Within ACAMS Justine is tasked with leading critical industry and public-sector relationships, including engagement with key international bodies and think tanks. She holds a Ph.D. from the University of St. Andrews and an M.Sc. from the University of Edinburgh.


Colin Butler
  • Colin Butler

  • Head of Sanctions for UK and EMEA
  • Credit Suisse


Colin joined Credit Suisse in April 2014 prior to becoming the Head of Sanctions for UK and EMEA, a position he has held since September 2014. Colin’s move to the Sanctions desk coincided with the expansion of sectoral sanctions under the EU and US Russian/Ukrainian sanctions regimes. Consequently, the majority of his advisory assistance, to both the Investment and Private bank, has had a Russian emphasis.

Prior to joining Credit Suisse Colin spent 16 years as a civil and commercial litigator (and Cedr accredited commercial mediator) in private practice. During this time he acted for a wide variety of clients from banks, hedge funds (and their beneficial owners) to large commercial concerns in the UK, Central and Eastern Europe, and well-known individuals. For 12 of those years Colin was a partner within a medium sized commercial practice, the last 6 of which were spent as managing partner of the London office.

Maya Lester
  • Maya Lester QC

  • Barrister
  • Brick Court Chambers


Maya Lester QC is a barrister at Brick Court Chambers, specialising in sanctions law.  She was educated at Cambridge University and Yale Law School before becoming a barrister in 2000 and a QC in 2016.  She represents and advises hundreds of companies and individuals before the European and English courts (including on the new UK Sanctions Act, the EU Blocking Regulation, sanctions contract clauses and investigations) and has acted in most of the leading cases.  She founded and co-writes the blog (the main international sanctions legal resource, with over 7000 followers worldwide).  Maya has given evidence to four parliamentary inquiries on sanctions and spoken at numerous conferences. The legal directories describe her as “Queen of the Sanctions Bar without a doubt”.

Adam Smith
  • Adam Smith

  • Partner
  • Gibson, Dunn & Crutcher

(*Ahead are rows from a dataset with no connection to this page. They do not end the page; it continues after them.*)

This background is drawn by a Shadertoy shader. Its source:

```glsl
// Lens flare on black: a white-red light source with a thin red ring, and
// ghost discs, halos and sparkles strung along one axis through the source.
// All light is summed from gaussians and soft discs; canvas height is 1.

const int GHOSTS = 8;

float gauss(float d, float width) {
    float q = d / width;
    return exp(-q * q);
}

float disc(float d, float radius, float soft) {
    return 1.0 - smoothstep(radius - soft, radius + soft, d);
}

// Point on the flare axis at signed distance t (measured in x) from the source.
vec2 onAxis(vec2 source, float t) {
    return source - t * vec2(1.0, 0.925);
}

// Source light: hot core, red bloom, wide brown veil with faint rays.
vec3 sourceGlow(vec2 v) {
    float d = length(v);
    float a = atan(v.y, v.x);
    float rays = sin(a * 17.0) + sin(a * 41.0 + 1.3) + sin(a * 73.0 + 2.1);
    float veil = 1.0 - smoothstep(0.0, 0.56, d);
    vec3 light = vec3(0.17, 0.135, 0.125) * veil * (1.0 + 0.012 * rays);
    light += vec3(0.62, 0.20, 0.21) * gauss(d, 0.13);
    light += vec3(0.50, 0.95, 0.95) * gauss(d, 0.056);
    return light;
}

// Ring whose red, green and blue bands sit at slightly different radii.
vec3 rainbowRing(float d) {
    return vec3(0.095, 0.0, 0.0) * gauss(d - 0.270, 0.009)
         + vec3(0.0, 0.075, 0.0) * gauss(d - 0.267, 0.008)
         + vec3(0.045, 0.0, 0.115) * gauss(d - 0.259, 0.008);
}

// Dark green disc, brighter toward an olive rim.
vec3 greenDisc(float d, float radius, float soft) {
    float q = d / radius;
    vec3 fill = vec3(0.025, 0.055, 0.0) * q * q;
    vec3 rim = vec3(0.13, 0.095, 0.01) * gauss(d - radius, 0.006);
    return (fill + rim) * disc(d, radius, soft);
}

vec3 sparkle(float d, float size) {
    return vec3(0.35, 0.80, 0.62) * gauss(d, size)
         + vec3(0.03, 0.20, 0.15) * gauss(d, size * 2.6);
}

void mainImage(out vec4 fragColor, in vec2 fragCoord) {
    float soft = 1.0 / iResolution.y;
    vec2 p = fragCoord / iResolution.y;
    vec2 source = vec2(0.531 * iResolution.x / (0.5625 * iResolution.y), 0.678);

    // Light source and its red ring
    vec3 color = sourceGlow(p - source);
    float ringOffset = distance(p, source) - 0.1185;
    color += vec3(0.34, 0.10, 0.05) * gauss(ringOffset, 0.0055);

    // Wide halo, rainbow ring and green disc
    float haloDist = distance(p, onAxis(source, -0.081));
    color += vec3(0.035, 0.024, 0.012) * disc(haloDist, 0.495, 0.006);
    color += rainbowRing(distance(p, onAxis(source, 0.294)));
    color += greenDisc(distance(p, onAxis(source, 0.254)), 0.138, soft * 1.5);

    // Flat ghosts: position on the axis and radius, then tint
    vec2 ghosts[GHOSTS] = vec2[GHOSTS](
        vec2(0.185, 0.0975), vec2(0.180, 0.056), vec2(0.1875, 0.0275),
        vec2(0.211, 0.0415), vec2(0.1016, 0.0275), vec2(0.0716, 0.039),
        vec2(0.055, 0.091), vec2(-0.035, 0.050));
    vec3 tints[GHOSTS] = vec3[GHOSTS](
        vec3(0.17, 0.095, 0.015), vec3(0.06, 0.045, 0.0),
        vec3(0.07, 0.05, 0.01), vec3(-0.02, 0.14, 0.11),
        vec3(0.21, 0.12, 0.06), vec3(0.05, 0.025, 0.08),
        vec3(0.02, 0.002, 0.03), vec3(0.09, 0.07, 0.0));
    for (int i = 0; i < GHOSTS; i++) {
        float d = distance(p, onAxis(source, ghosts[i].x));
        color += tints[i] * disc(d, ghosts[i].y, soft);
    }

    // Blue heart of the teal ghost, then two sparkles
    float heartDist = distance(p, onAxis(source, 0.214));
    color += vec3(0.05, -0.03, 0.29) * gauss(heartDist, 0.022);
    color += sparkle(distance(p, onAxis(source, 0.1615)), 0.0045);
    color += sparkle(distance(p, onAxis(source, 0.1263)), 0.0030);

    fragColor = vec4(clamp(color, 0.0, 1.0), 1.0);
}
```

Adam Smith, a partner at the U.S. law firm Gibson, Dunn & Crutcher, is one of the leading sanctions lawyers in the United States, a former senior advisor to the Director of OFAC and Director of Multilateral Affairs on the White House National Security Council staff.  From 2010-2015 Adam worked in the Obama Administration developing, implementing and enforcing core sanctions programs concerning Iran, Russia, Myanmar, Cuba, and Venezuela.  He played a principal role in forging trans-Atlantic cooperation on sanctions matters and met with dozens of private sector actors globally to discuss sanctions compliance and regulators’ expectations.  Adam has been in the private sector since 2015 working with global companies on sanctions matters.  He also continues to advise governments by providing a private sector perspective and advice concerning best practices and pitfalls, and has presented at ACAMS meetings around the world.  Adam was commissioned to write and recently published the first desktop treatise on sanctions compliance: US, EU and UN Sanctions: Navigating the Divide for International Business (Bloomberg BNA, 2019).